Legally, if someone is offered reemployment and turns it down, they’re likely to lose their unemployment insurance. But employers like Livesay are still finding it challenging to bring people back to work because of an unexpected decision: Should they rehire workers who stand to make more money on unemployment?
In other words, the problem of people declining to go back to their old jobs doesn’t really exist. It’s a notional ethical quandary for executives like this guy who seems to think, based on everything else he’s said, that the answer is yes, he should rehire them. And if they decline, they are supposed to lose the benefit. If that’s not being enforced, then perhaps it should be, which is a separate problem. Liberals talk about incentive structures, conservatives talk about enforcing the law.
In addition to the worry that we’re being too generous to the millions of people the government has thrown out of work, what else is in the Senate’s next COVID relief package? According to Axios, billions for schools, just in time for them to start teaching the 1619 Project in the fall, and liability protection to immunize corporations from COVID-related lawsuits, and another round of paycheck protection loans.

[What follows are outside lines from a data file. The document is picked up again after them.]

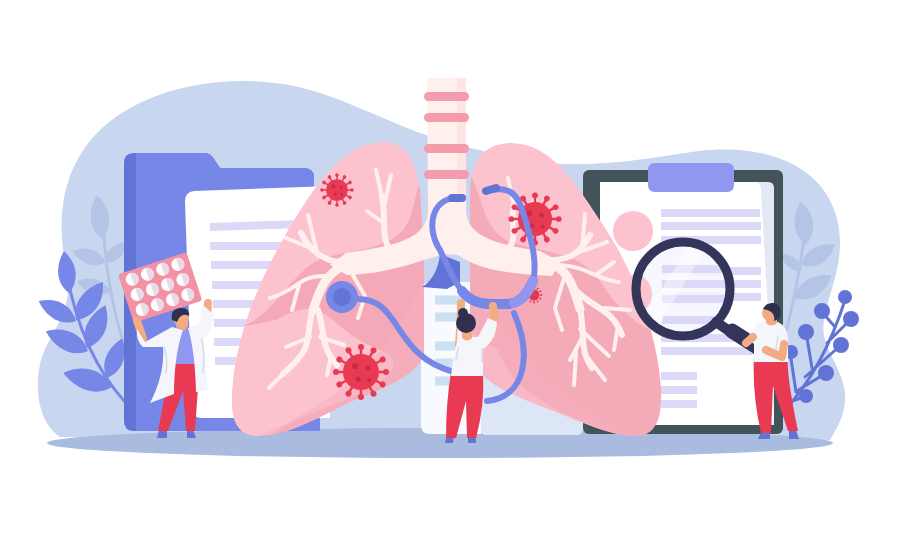
<!DOCTYPE html>
<html lang="en">
<head>
<meta charset="utf-8">
<title>Lung health check</title>
<style>
:root{--sky:#c9d6f0;--ground:#a9bbde;--mist:#b4c4e6;--blue:#7687e8;--blue-dark:#6273d6;--lilac:#9097ee;--line:#dcd9f8;--lung:#fcc2ce;--lung-shade:#f3a1b0;--ring:#f49bac;--cream:#fff0ee;--red:#e83a53;--navy:#33355a;--slate:#42545a;--skin:#f3ab84;--hair:#2f3050;--paper:#fff;--coat:#f5f6fc}
html,body{margin:0;background:#fff}
body{width:900px;height:536px;overflow:hidden}
svg{display:block}
.round{stroke-linecap:round;stroke-linejoin:round;fill:none}
.airway{stroke:var(--cream)}
.tube{stroke:var(--blue);stroke-width:6}
.text-line{stroke:var(--line);stroke-width:8}
.skin-limb{stroke:var(--skin);stroke-width:8}
</style>
</head>
<body>
<svg width="900" height="536" viewBox="0 0 900 536" role="img" aria-label="Doctors examining large lungs with a stethoscope, a pill pack and a magnifying glass">
<defs>
<g id="virus">
<circle r="18" fill="var(--red)"/>
<g id="spikes">
<g id="spike-pair"><path d="M0-25V25" stroke="var(--red)" stroke-width="2.5"/><circle cy="-25" r="3" fill="var(--red)"/><circle cy="25" r="3" fill="var(--red)"/></g>
<use href="#spike-pair" transform="rotate(30)"/><use href="#spike-pair" transform="rotate(60)"/><use href="#spike-pair" transform="rotate(90)"/><use href="#spike-pair" transform="rotate(120)"/><use href="#spike-pair" transform="rotate(150)"/>
</g>
<g fill="#c62a45"><circle cx="-6" cy="-6" r="3"/><circle cx="7" cy="-4" r="2.5"/><circle cx="-3" cy="7" r="2.5"/><circle cx="8" cy="8" r="2"/></g>
</g>
<g id="pill"><circle r="6.5" fill="#fff"/><path d="M0-6.5A6.5 6.5 0 0 1 0 6.5Z" fill="#e9dbe6"/></g>
<g id="pill-row"><use href="#pill" x="-24"/><use href="#pill" x="-8"/><use href="#pill" x="8"/><use href="#pill" x="24"/></g>
<path id="leaf" d="M0 0C-13-9-14-27-5-42C8-30 11-13 0 0Z"/>
<clipPath id="left-lung-clip"><use href="#left-lung"/></clipPath>
<clipPath id="right-lung-clip"><use href="#right-lung"/></clipPath>
<path id="left-lung" d="M384 142C410 142 420 170 421 205L424 260V352C420 378 374 390 340 407C312 421 285 436 258 436C237 436 230 420 232 392C235 335 261 276 288 230C314 187 342 142 384 142Z"/>
<path id="right-lung" d="M511 143C484 143 470 160 470 196V350C474 381 508 393 543 407C580 421 608 436 636 436C658 436 662 415 661 388C657 330 632 268 604 226C576 184 552 143 511 143Z"/>
<clipPath id="lens-clip"><circle cx="683" cy="289" r="44"/></clipPath>
</defs>

<g id="backdrop">
<path fill="var(--sky)" d="M60 437C34 420 32 371 48 343C65 313 72 299 66 266C53 205 68 145 125 111C185 75 267 74 323 94C373 111 421 139 480 150C565 176 635 160 699 151C766 143 824 166 837 219C850 270 816 309 825 340C835 372 862 390 830 440Z"/>
<ellipse cx="440" cy="443" rx="393" ry="15" fill="var(--ground)"/>
</g>

<g id="pale-plants" fill="var(--mist)" stroke="var(--mist)">
<path class="round" stroke-width="3" d="M103 225Q108 300 126 350M806 225Q796 300 782 345"/>
<use href="#leaf" transform="translate(102 238)"/><use href="#leaf" transform="translate(105 262) rotate(-65) scale(.8)"/><use href="#leaf" transform="translate(105 262) rotate(55) scale(.7)"/><use href="#leaf" transform="translate(110 292) rotate(-65) scale(.8)"/>
<use href="#leaf" transform="translate(806 244)"/><use href="#leaf" transform="translate(802 265) rotate(65) scale(.9)"/><use href="#leaf" transform="translate(801 270) rotate(-45) scale(.6)"/><use href="#leaf" transform="translate(795 298) rotate(65)"/>
</g>
<g id="leaf-branch" fill="var(--blue)">
<path class="round" stroke="var(--blue)" stroke-width="3" d="M67 275Q82 355 126 403"/>
<use href="#leaf" transform="translate(69 293)"/>
<use href="#leaf" transform="translate(76 321) rotate(-55)"/><use href="#leaf" transform="translate(76 320) rotate(42) scale(1.1)"/>
<use href="#leaf" transform="translate(88 351) rotate(-58) scale(1.1)"/><use href="#leaf" transform="translate(87 348) rotate(30) scale(1.1)"/>
<use href="#leaf" transform="translate(112 387) rotate(-67) scale(1.2)"/><use href="#leaf" transform="translate(107 378) rotate(28)"/>
</g>
<g id="berry-branch" fill="var(--blue-dark)">
<path class="round" stroke="var(--blue-dark)" stroke-width="3" d="M783 412Q823 370 846 297M835 327L822 312M827 343L851 319M812 368L806 332M805 377L841 345M796 392L790 352M797 391L826 373M789 402L807 396"/>
<circle cx="845" cy="297" r="7"/><circle cx="822" cy="311" r="8"/><circle cx="851" cy="319" r="8"/><circle cx="806" cy="332" r="8"/><circle cx="841" cy="345" r="8"/><circle cx="791" cy="352" r="7"/><circle cx="826" cy="373" r="8"/><circle cx="806" cy="396" r="7"/>
</g>

<g id="folder">
<path fill="var(--blue-dark)" d="M124 163Q124 153 134 153H204Q211 153 214 159L220 168H304Q314 168 314 178V431H134Q124 431 124 421Z"/>
<path fill="var(--blue)" d="M136 153H204Q211 153 214 159L220 168H304Q314 168 314 178V431H136Z"/>
<path fill="var(--paper)" d="M194 191L330 186V418H202Q193 418 192 409L185 201Q185 192 194 191Z"/>
<path class="text-line" d="M210 227L305 224M210 246H295M211 265H290M212 285H284M213 304H275M214 323H270M214 342H265M215 361H260"/>
<path fill="var(--blue)" d="M185 418H320V431H185Z"/>
</g>

<g id="clipboard">
<rect x="583" y="170" width="200" height="264" rx="6" fill="var(--slate)"/>
<path fill="#e4e7f5" d="M606 182H768Q774 182 774 188V425H600V188Z"/>
<path fill="var(--paper)" d="M600 182H755Q760 182 761 190L774 416Q774 425 766 425H600Z"/>
<path fill="var(--lilac)" d="M655 163H727Q734 163 734 170V185Q734 192 727 192H655Q648 192 648 185V170Q648 163 655 163Z"/>
<g fill="var(--lung)"><circle cx="633" cy="231" r="20"/><circle cx="633" cy="294" r="19"/></g>
<path class="text-line" stroke-width="7" d="M661 213H760M661 226H761M661 240H761M661 271H761M661 284H761M661 297H761M661 338H762M661 351H762M661 376H697M661 390H697M661 404H697"/>
</g>

<g id="medicine-bottle">
<rect x="480" y="300" width="103" height="135" rx="6" fill="#dde6f7"/>
<path fill="#f8faff" d="M432 282H473Q481 282 481 292V434H430Q421 434 421 425V292Q421 282 432 282Z"/>
<path stroke="#cbe0f2" stroke-width="9" d="M435 300H463M435 317H463M435 346H456M435 363H456M435 381H456"/>
</g>

<g id="lungs">
<g clip-path="url(#left-lung-clip)">
<use href="#left-lung" fill="var(--lung)"/>
<path fill="var(--lung-shade)" d="M430 165C408 192 420 226 390 240C358 257 326 249 304 270C280 293 265 320 240 327L276 320C302 306 316 303 340 326C366 350 389 347 394 363C385 396 310 405 270 436H430Z" opacity=".75"/>
<path fill="#f8b1be" d="M424 280C402 330 365 391 258 436H424Z" opacity=".55"/>
</g>
<g clip-path="url(#right-lung-clip)">
<use href="#right-lung" fill="var(--lung)"/>
<path fill="var(--lung-shade)" d="M468 170C485 201 482 229 510 242C549 255 580 250 602 284C620 312 641 329 664 335V440H630C580 420 515 402 498 350L468 330Z" opacity=".72"/>
<path fill="#f8b1be" d="M470 290C510 330 540 400 636 436H470Z" opacity=".55"/>
</g>
</g>

<g id="airways">
<path fill="var(--cream)" d="M427 78H466V210C467 235 492 244 540 251L560 262L552 276C509 274 479 270 458 255C435 250 408 273 347 275L330 265L346 253C393 246 427 240 428 211Z"/>
<path fill="#fbdcdc" d="M457 78H466V200H457Z" opacity=".55"/>
<g class="round airway">
<path stroke-width="9" d="M352 263C325 270 320 290 313 310M545 263C571 267 574 291 580 309"/>
<path stroke-width="6" d="M394 255C379 239 387 225 382 196M350 261C326 266 309 249 301 233M313 307C304 342 316 345 283 374M318 310C326 336 320 346 337 365M508 250C519 234 509 224 514 205M544 260C574 262 583 248 590 235M580 306C585 340 580 351 592 368M572 286C592 310 611 306 622 335"/>
<path stroke-width="4" d="M385 224L367 211M383 211L391 175M382 197L376 170M308 247L286 238M318 256L308 215M324 276C298 276 297 291 270 298M299 285L292 310M310 337L286 347M283 374L269 388M320 337L344 345M331 356L327 375M516 220L535 200M514 207L508 178M582 249L585 214M579 252L607 242M560 265C590 267 593 279 619 282M597 274L614 262M604 308L630 310M618 325L614 350M582 338L570 360M588 358L605 380M576 352L574 385M580 329L609 356M564 278L555 308L562 330M350 270L365 296L358 318"/>
</g>
<g fill="var(--ring)"><rect x="424" y="92" width="45" height="9" rx="4.5"/><rect x="424" y="113" width="45" height="9" rx="4.5"/><rect x="424" y="144" width="45" height="9" rx="4.5"/><rect x="424" y="170" width="45" height="9" rx="4.5"/></g>
</g>

<g id="viruses">
<use href="#virus" transform="translate(337 190) scale(.6)"/>
<use href="#virus" transform="translate(535 219) scale(.95)"/>
<use href="#virus" transform="translate(361 372)"/>
<use href="#virus" transform="translate(534 295) scale(.3)"/>
</g>

<g id="stethoscope">
<path fill="var(--blue-dark)" d="M440 254L460 262V282L447 289L422 287Q437 278 440 254Z"/>
<g class="round">
<path class="tube" d="M456 198C431 199 426 229 440 250C447 264 451 277 462 291M492 190C521 184 522 211 531 240Q537 265 533 282M514 313C532 354 526 397 487 401"/>
<path stroke="var(--blue-dark)" stroke-width="8" d="M452 198H462M486 191L496 188"/>
<path stroke="var(--blue)" stroke-width="10" d="M462 291Q472 304 490 304H509Q524 302 533 281"/>
<path stroke="var(--lilac)" stroke-width="10" d="M533 281Q526 299 514 303"/>
<path class="tube" stroke-width="5" d="M354 299C403 296 390 355 454 372"/>
</g>
<circle cx="342" cy="297" r="16" fill="var(--blue)"/><circle cx="342" cy="297" r="9" fill="var(--blue-dark)"/>
</g>

<g id="doctor-with-pills">
<g transform="translate(160 287) rotate(-18)">
<rect x="-36" y="-25" width="72" height="51" rx="3" fill="#f391a5"/>
<use href="#pill-row" y="-16"/><use href="#pill-row"/><use href="#pill-row" y="16"/>
</g>
<path class="round skin-limb" d="M143 338L137 321M207 318L208 303"/>
<path fill="var(--skin)" d="M162 428H167V437H157ZM187 428H193L195 437H187Z"/>
<path fill="var(--blue-dark)" d="M159 430H167V438H157ZM187 430H193L196 438H187Z"/>
<path fill="var(--red)" d="M172 358H200L195 431H186L183 391L168 431H158Z"/>
<path fill="var(--lilac)" d="M172 328H194L199 364H172Z"/>
<path fill="var(--coat)" d="M137 329L145 342L172 327L183 330Q174 356 174 394L150 403Q165 374 163 347L143 347Q136 341 137 329ZM188 328L199 324L203 305L214 315Q212 331 203 339L208 390L196 392Q195 351 188 328Z"/>
<path class="round" stroke="#d4d9ec" stroke-width="1.5" d="M164 347Q168 358 166 373M202 339Q205 359 203 373"/>
<path fill="var(--skin)" d="M177 314H188V326L184 331L176 327Z"/>
<circle cx="181" cy="318" r="8" fill="var(--skin)"/>
<path fill="var(--hair)" d="M172 320Q170 309 180 308Q190 307 189 316Q181 312 177 322Z"/>
</g>

<g id="doctor-at-stethoscope">
<path class="round skin-limb" stroke-width="7" d="M459 345Q461 324 461 303M488 341Q497 322 493 306"/>
<path fill="var(--blue-dark)" d="M447 433H454L453 443H445ZM468 433H475L476 443H468Z"/>
<path fill="var(--red)" d="M451 372H483Q485 404 476 438H467L466 401L456 438H446Q446 403 451 372Z"/>
<path fill="var(--coat)" d="M457 342L458 321L467 321V337L478 337L488 318L497 322Q496 341 483 349V376H451Q453 355 457 342Z"/>
<path class="round" stroke="#d4d9ec" stroke-width="1.5" d="M482 349V362M458 348L456 360"/>
<path fill="var(--skin)" d="M462 328H472V338Q467 343 462 338Z"/>
<circle cx="466" cy="323" r="10" fill="var(--hair)"/><circle cx="463" cy="313" r="5" fill="var(--hair)"/>
</g>

<g id="magnifying-glass">
<circle cx="683" cy="289" r="45" fill="#f5f6ff" opacity=".85"/>
<g clip-path="url(#lens-clip)">
<circle cx="631" cy="294" r="21" fill="var(--lung)"/>
<path class="text-line" d="M662 269H735M662 284H735M662 299H735M662 320H735"/>
<path fill="#fff" opacity=".4" d="M645 315L690 244H708L657 328Z"/>
</g>
<circle cx="683" cy="289" r="47" fill="none" stroke="var(--navy)" stroke-width="9"/>
<path class="round" stroke="var(--navy)" stroke-width="10" d="M716 322L735 335"/>
<path class="round" stroke="var(--navy)" stroke-width="15" d="M732 331L779 361"/>
</g>

<g id="doctor-with-magnifier">
<path fill="var(--blue-dark)" d="M762 430H770V439H758ZM789 430H796L799 439H789Z"/>
<path fill="var(--red)" d="M754 357H788Q786 373 798 431H788L773 386L771 433H761Q752 393 754 357Z"/>
<path fill="var(--coat)" d="M757 324Q766 319 778 322Q789 327 788 343V362H754V344L747 338Z"/>
<path class="round skin-limb" stroke-width="7" d="M753 337L746 343M784 344L782 357L766 350"/>
<path class="round" stroke="#d4d9ec" stroke-width="1.5" d="M778 336L776 349"/>
<path fill="var(--skin)" d="M766 312H777V323Q772 328 766 323Z"/>
<circle cx="770" cy="313" r="8" fill="var(--skin)"/>
<path fill="var(--hair)" d="M763 309Q766 302 774 303Q784 306 779 319L774 321Q776 311 763 309Z"/>
</g>
</svg>
</body>
</html>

This is probably not going to be enough for Trump to win the messaging war over COVID relief, especially given the now widely-broadcast fears among some talking-heads that it’s being profligate. The administration needs to telegraph grave concern and readiness to spend to get the country back on track. Republicans should absolutely deny aid to states and localities, and that will not be a hard fight to win: Trump just needs to hammer on the fact that for the last two months, local and state politicians were perfectly happy to let their downtowns burn and let protestors flout quarantine restrictions. Why should the feds bail them out after that? Even better, if the administration suggested a plan to take the opportunity of a lull in commerce to employ people rebuilding our crumbling infrastructure, something McConnell himself is unwilling to consider. If Dems still reject it any that point, it will be clear to everyone that they view COVID relief as a means to direct money to their clients, not real economic recovery.
Running against a do-nothing Congress in the midst of a crisis, as Pat Buchanan pointed out recently, worked very well for Truman. The key is getting Trump on-message about this stuff and getting him to talk about it daily, which is, I think we can say now, by no means a sure thing.